There is no policy economists love more than school choice. Milton Friedman was an early proponent. The idea certainly makes sense: if parents have the ability to choose the best schools for their children, outcomes should improve through both the better matching of kids to specific schools and the resulting competition that would force schools to develop their programs.
The theory sounds great, but evidence confirming it has been hard to find. Julie Cullen and Brian Jacob, my good friends and co-authors, haven’t done school choice proponents any favors with their latest paper (the full version of which can be found here). Using kindergarten lottery outcomes that determine which kids get into the most sought-after schools, they are able to compare the outcomes of those who win the lottery versus those who lose. The students who win the lotteries go to “better” schools and have “better” peers, but they don’t have better outcomes. These results confirm the earlier findings that Julie, Brian, and I obtained when we examined the impact of lotteries on high school outcomes in Chicago.

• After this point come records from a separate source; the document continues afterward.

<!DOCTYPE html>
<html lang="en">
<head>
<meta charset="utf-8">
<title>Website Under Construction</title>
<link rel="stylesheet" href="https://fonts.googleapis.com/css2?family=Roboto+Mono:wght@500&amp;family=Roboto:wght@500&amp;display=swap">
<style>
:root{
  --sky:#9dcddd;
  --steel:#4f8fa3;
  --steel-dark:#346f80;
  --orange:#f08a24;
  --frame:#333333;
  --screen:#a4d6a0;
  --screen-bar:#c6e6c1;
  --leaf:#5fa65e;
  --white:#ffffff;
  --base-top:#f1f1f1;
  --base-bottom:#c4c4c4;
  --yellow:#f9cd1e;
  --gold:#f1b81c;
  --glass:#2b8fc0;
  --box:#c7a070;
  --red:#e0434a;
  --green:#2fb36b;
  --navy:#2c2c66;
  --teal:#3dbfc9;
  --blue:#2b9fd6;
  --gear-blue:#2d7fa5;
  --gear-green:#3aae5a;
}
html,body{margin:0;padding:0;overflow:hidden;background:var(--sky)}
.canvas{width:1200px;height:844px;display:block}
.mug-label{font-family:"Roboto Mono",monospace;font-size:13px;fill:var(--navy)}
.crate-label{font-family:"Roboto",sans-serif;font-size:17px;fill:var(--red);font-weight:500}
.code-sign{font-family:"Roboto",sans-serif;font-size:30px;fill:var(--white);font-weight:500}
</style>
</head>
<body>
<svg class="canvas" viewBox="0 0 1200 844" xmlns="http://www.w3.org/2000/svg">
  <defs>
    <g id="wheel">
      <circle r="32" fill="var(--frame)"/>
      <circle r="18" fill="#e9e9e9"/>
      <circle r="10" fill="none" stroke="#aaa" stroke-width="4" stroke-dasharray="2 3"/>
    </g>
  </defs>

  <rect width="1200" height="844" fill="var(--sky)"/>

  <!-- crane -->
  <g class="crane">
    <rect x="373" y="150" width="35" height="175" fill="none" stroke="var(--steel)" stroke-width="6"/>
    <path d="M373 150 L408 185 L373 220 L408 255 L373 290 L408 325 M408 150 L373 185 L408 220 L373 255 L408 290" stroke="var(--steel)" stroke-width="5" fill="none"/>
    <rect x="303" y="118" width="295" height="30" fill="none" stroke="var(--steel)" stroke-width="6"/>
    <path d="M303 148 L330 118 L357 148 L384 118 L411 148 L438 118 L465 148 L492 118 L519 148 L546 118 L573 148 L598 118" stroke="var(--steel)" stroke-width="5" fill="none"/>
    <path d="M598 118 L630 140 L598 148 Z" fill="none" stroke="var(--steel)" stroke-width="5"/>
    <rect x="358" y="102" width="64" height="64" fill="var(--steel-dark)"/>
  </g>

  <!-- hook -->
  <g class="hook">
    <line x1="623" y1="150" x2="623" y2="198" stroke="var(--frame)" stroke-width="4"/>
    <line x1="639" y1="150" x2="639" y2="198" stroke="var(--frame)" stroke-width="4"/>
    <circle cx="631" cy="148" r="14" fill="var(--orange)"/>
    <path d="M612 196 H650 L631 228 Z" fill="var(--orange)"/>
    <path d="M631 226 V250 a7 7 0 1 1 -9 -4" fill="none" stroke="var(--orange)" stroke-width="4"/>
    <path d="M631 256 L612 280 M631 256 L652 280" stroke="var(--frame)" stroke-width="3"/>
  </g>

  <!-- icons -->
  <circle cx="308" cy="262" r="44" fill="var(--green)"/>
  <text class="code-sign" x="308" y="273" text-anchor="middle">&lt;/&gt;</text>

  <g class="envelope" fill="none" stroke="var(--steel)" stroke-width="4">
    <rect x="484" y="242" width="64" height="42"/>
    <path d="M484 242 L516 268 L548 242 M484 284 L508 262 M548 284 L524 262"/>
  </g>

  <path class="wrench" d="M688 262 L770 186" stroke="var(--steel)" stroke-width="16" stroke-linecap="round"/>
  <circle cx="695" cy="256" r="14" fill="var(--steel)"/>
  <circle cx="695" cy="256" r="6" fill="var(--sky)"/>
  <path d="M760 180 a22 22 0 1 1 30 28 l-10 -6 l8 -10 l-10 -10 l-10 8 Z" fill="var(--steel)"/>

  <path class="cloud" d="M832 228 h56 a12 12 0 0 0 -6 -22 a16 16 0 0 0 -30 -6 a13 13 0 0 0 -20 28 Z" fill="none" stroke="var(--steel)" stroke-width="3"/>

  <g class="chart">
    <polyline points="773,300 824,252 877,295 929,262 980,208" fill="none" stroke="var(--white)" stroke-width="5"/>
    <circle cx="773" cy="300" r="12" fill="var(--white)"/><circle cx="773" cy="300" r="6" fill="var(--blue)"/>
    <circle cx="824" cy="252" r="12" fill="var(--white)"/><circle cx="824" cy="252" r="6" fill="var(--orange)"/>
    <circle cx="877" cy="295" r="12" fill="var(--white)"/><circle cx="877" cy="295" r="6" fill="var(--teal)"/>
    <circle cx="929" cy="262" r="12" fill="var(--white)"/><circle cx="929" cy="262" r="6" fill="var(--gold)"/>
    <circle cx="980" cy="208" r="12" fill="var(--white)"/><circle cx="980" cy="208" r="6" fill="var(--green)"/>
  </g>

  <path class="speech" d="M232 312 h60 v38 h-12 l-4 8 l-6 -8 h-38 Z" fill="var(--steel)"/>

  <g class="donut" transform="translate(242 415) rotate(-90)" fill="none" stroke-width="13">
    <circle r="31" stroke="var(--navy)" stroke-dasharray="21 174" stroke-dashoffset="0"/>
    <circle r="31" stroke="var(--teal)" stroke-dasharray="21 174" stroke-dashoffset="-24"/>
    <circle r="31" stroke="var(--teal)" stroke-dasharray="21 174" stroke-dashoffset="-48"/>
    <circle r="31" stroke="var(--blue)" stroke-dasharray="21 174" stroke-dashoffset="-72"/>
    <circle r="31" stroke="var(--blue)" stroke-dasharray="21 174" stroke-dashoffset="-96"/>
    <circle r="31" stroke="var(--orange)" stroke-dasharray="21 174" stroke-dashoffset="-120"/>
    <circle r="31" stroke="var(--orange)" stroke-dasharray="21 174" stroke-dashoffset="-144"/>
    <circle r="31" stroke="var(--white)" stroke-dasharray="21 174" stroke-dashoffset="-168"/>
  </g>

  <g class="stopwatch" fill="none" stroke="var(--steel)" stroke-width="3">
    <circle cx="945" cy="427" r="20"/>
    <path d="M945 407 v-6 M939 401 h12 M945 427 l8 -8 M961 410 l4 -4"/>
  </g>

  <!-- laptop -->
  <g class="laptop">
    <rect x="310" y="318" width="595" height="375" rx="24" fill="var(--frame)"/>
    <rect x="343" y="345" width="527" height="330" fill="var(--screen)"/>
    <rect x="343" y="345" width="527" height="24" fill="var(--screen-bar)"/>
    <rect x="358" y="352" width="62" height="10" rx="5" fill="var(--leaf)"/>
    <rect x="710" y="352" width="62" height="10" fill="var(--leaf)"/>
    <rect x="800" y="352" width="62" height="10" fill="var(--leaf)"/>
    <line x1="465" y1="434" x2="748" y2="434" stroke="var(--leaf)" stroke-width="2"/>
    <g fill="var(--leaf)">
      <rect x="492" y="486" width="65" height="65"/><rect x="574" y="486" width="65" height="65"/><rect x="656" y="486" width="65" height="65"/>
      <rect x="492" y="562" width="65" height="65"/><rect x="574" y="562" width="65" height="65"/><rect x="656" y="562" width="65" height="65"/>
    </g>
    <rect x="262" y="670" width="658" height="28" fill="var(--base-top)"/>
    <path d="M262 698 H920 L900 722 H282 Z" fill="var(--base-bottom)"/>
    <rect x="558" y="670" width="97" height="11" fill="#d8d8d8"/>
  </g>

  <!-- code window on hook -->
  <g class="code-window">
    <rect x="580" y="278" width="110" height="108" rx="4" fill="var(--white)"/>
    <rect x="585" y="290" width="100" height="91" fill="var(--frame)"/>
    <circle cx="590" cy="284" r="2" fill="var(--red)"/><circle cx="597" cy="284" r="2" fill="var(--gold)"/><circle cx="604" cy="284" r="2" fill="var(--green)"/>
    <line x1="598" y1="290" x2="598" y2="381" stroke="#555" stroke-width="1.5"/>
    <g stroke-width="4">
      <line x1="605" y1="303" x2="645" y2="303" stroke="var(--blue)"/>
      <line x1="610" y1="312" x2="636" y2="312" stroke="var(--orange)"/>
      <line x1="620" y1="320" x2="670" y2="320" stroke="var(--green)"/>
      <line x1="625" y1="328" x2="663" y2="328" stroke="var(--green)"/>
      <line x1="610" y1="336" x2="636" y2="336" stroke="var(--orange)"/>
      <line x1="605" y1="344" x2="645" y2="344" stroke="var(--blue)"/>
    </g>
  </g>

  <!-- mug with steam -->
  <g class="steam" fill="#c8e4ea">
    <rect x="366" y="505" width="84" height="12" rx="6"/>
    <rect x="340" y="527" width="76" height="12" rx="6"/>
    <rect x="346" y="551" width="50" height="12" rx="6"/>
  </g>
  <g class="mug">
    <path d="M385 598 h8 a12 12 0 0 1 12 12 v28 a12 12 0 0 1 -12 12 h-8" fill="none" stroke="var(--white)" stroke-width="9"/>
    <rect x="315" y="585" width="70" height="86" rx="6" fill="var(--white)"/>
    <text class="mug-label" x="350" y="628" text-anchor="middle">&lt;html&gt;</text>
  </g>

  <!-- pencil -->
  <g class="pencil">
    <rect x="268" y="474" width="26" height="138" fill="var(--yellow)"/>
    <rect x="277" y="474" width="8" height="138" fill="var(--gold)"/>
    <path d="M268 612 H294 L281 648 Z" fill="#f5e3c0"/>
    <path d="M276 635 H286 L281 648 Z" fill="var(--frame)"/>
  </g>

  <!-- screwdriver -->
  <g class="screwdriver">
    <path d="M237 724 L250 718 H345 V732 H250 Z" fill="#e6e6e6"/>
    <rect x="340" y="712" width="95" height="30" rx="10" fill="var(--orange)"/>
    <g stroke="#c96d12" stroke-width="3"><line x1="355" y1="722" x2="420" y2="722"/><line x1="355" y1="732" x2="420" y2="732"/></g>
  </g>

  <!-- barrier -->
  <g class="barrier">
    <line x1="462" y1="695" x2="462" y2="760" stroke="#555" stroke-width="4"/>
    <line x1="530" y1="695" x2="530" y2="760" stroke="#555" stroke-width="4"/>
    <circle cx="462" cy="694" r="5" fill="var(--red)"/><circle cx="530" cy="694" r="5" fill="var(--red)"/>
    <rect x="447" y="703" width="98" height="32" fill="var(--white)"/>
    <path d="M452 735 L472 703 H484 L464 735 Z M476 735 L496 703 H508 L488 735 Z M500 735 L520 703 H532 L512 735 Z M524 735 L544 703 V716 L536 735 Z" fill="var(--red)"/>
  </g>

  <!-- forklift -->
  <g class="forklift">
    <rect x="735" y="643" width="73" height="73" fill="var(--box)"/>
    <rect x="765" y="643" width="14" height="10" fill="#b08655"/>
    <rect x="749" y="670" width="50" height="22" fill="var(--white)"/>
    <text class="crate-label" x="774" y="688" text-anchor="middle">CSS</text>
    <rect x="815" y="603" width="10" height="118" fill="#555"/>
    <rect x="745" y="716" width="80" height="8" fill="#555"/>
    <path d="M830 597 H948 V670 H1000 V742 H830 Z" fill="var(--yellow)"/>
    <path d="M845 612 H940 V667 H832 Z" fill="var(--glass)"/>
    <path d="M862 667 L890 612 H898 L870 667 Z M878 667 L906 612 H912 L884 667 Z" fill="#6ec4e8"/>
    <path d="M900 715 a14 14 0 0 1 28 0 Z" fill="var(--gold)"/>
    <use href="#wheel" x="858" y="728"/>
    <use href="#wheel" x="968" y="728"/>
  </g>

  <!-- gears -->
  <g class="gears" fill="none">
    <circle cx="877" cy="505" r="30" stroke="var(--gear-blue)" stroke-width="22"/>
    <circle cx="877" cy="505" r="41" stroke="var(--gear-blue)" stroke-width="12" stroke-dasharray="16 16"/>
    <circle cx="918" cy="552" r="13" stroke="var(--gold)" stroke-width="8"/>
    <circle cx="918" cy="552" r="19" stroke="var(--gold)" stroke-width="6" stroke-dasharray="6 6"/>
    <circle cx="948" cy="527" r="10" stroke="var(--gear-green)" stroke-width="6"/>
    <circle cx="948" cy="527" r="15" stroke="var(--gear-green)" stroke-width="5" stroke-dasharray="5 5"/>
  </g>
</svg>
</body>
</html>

Why don’t the kids who get access to “better” schools do better? That is a difficult question. Part of the answer is likely that the definition of “better” is based on outputs, like how high the test scores are at the school or what fraction of its students attend good colleges. That sort of metric ignores the fact that “better” schools tend to attract “better” kids. These are kids with strong families and good academic backgrounds. So even if the school is not at all good at adding value, it will still have the best outputs, because it had the best inputs. If the school does not have high value added, there is no reason to expect that a child who transfers there will do better than she did at her previous school. Parents don’t have good information on the inputs to a school, only the outputs, so it is difficult for them to accurately assess value added.

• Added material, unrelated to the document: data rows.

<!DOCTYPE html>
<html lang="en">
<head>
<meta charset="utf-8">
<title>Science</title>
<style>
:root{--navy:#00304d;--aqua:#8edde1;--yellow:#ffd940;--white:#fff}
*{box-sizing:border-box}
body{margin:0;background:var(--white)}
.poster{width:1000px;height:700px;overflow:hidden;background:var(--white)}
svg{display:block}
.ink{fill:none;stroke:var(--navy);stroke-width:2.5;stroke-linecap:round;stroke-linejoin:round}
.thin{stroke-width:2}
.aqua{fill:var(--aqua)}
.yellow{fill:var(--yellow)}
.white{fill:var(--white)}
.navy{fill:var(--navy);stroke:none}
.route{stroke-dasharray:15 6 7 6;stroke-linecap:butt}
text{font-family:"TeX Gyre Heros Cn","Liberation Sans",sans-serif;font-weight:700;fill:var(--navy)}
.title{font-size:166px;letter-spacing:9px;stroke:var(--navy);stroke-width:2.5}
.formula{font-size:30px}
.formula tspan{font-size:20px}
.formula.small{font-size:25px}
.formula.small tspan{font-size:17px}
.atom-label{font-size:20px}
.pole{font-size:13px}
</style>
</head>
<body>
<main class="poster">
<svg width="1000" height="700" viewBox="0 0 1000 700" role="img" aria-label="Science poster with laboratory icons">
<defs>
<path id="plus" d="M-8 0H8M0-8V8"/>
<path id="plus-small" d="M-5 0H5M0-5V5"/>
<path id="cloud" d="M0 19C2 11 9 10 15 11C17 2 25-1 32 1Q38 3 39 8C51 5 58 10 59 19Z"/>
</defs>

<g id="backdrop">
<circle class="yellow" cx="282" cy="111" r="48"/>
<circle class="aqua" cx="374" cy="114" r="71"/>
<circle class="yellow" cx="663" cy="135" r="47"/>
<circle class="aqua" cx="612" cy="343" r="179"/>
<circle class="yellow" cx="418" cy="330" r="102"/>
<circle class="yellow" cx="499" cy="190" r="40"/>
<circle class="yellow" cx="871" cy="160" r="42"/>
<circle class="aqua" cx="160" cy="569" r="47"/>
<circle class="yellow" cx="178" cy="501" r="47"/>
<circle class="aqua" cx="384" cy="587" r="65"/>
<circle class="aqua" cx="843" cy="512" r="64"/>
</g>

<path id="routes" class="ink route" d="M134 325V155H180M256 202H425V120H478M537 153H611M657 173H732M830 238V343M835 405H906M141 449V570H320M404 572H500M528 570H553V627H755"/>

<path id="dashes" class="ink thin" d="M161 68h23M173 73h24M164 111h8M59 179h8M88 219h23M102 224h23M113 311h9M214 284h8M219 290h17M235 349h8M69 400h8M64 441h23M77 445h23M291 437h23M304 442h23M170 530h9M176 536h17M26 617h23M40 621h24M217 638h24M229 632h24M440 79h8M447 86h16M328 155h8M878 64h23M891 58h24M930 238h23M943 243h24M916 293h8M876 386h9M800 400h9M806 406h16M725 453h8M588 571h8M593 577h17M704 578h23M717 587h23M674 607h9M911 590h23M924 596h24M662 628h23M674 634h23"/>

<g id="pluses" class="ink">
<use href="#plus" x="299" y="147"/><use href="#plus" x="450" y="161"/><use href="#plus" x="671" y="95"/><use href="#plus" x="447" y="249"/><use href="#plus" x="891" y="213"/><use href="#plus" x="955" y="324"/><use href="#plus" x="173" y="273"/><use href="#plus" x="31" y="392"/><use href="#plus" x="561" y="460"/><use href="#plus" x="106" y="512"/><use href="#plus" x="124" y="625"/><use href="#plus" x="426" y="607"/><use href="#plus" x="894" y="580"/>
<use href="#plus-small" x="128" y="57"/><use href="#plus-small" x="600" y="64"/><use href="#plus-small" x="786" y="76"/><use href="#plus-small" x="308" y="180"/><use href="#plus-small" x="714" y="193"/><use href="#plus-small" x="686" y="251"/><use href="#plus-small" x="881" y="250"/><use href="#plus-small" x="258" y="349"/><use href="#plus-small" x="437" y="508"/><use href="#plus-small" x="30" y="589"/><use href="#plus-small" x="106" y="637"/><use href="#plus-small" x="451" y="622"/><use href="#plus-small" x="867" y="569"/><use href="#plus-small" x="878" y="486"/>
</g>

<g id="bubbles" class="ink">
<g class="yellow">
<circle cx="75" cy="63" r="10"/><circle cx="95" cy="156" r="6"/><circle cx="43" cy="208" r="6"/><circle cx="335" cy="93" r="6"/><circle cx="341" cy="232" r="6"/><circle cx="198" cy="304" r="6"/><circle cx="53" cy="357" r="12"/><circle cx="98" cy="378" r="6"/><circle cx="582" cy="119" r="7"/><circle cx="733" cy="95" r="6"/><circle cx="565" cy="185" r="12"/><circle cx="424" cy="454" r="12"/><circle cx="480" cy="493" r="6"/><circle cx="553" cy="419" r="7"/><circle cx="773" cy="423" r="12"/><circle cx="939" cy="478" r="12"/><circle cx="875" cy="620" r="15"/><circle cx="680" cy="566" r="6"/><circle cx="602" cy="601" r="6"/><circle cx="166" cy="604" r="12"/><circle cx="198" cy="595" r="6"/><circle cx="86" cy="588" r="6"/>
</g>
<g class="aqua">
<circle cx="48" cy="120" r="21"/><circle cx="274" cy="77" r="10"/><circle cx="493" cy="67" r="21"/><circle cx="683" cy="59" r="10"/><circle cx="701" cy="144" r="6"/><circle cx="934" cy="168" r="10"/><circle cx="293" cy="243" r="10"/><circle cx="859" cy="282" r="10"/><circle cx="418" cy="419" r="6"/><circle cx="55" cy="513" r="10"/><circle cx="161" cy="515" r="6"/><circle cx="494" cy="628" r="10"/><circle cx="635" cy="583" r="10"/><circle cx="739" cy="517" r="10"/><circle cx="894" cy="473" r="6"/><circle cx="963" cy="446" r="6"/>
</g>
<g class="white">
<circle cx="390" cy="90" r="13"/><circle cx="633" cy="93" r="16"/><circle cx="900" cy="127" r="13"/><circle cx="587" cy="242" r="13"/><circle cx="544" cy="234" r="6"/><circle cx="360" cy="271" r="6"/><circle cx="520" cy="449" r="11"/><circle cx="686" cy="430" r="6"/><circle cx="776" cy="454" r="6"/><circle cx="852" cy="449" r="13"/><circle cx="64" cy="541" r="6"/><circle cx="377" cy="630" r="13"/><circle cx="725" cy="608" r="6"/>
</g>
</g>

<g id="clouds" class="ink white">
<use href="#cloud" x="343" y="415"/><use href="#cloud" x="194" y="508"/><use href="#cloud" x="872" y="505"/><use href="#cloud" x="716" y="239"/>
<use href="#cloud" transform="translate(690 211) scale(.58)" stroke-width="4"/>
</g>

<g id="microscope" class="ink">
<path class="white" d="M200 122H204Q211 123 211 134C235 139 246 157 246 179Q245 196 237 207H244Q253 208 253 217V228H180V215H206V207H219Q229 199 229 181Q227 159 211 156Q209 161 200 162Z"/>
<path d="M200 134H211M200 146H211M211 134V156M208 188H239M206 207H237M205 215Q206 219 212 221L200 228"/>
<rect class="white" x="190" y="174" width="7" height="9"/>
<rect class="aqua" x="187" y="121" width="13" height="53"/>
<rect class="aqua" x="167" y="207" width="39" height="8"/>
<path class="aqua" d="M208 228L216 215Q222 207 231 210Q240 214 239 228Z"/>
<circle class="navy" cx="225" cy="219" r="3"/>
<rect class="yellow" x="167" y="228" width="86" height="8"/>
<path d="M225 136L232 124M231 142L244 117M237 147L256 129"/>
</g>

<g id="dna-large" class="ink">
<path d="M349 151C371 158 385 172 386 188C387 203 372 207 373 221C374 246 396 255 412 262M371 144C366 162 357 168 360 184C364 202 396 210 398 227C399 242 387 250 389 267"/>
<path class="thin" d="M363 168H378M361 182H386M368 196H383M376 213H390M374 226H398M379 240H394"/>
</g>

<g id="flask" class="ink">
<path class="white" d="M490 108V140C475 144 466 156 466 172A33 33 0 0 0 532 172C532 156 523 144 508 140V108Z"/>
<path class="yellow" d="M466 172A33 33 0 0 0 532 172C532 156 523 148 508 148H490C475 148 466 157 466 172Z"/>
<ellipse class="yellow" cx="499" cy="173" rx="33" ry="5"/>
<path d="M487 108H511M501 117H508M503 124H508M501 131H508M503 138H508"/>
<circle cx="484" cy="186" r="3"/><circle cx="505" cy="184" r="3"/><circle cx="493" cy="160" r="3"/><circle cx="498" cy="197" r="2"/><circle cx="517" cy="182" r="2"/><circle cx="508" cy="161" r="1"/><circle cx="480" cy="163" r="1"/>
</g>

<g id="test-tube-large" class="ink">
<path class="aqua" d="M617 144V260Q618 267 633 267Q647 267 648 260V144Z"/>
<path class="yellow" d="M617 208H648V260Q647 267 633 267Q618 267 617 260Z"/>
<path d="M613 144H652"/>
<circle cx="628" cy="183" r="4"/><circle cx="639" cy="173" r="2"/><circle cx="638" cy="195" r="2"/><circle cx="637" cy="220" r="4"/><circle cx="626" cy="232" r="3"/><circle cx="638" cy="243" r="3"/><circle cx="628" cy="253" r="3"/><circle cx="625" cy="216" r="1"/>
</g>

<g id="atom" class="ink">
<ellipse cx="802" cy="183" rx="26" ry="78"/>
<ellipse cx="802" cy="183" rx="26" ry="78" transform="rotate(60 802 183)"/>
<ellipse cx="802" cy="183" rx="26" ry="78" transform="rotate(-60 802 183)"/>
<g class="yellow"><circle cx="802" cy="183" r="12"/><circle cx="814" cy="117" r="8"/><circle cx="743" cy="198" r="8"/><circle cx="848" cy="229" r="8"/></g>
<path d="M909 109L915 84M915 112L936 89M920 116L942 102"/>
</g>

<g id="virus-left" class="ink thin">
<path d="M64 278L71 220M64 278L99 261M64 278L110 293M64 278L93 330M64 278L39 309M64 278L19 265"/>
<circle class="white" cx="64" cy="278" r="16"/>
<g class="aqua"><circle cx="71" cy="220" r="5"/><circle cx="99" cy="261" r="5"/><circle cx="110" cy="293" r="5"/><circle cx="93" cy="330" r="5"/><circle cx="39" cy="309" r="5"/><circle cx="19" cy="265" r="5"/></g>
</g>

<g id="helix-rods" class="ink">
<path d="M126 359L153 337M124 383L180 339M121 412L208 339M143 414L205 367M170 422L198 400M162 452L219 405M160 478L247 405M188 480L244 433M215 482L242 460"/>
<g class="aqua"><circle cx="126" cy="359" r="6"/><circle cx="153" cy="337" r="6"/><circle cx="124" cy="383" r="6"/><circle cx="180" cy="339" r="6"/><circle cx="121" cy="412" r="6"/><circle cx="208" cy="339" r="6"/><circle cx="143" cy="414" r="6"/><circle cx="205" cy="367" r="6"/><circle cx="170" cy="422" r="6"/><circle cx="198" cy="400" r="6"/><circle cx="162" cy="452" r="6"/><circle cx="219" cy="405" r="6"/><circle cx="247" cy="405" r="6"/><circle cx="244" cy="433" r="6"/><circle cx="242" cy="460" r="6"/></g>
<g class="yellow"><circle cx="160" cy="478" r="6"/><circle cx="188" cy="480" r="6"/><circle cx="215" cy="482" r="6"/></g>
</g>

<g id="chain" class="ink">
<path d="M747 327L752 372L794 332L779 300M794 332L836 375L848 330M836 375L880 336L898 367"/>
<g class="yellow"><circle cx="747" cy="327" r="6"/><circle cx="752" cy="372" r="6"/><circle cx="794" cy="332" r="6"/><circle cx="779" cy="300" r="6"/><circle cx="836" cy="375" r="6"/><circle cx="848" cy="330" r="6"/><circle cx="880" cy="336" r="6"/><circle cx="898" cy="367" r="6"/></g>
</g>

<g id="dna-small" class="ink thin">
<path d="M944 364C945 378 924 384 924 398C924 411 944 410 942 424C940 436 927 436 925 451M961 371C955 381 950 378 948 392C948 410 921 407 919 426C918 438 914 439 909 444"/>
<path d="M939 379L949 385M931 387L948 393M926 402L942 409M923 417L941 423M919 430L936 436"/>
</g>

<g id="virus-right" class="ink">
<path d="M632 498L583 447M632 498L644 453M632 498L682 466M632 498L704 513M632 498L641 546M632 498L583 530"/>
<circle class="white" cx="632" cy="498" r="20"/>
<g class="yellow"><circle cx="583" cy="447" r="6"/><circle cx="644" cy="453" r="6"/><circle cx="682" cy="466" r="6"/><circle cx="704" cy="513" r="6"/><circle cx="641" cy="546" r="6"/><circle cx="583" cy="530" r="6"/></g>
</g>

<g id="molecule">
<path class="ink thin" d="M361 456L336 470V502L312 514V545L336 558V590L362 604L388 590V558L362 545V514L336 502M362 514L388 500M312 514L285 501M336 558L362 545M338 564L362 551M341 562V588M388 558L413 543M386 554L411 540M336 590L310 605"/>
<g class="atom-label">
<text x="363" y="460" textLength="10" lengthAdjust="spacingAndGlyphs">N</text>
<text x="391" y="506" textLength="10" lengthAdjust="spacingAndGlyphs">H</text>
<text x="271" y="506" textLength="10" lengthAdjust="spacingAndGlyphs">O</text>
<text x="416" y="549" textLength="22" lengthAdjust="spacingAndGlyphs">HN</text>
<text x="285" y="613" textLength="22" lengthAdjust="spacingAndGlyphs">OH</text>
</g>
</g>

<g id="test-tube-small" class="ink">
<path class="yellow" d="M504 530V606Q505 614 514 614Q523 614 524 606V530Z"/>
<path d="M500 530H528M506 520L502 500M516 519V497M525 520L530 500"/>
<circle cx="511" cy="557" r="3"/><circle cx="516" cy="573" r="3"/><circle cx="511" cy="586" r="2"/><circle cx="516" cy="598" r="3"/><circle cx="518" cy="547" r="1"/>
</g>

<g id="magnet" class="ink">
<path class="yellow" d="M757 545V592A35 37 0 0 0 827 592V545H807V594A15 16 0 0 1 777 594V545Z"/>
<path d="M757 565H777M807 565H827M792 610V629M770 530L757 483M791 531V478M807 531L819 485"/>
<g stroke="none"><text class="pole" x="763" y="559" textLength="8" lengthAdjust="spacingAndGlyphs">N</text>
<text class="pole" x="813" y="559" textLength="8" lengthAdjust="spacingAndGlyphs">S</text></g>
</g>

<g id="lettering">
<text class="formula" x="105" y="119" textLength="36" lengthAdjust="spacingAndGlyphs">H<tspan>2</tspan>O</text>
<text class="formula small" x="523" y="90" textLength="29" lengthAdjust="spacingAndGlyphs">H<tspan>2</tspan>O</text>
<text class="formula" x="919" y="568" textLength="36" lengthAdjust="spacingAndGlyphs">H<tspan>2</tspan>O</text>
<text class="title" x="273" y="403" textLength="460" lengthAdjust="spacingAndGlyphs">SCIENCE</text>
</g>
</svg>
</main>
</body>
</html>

Also, I believe that people tend to systematically overstate the importance of peer effects, plus many parents are not choosing schools based on academics, but based on other criteria like convenience.
In thinking about the broader implications of this research, it is important to bear in mind that the school choice program that Julie and Brian analyze is just one kind of school choice (albeit the most common one), operating within a single public school system. It differs from voucher programs or school choice across school districts, and increased competition may be more effective in those settings.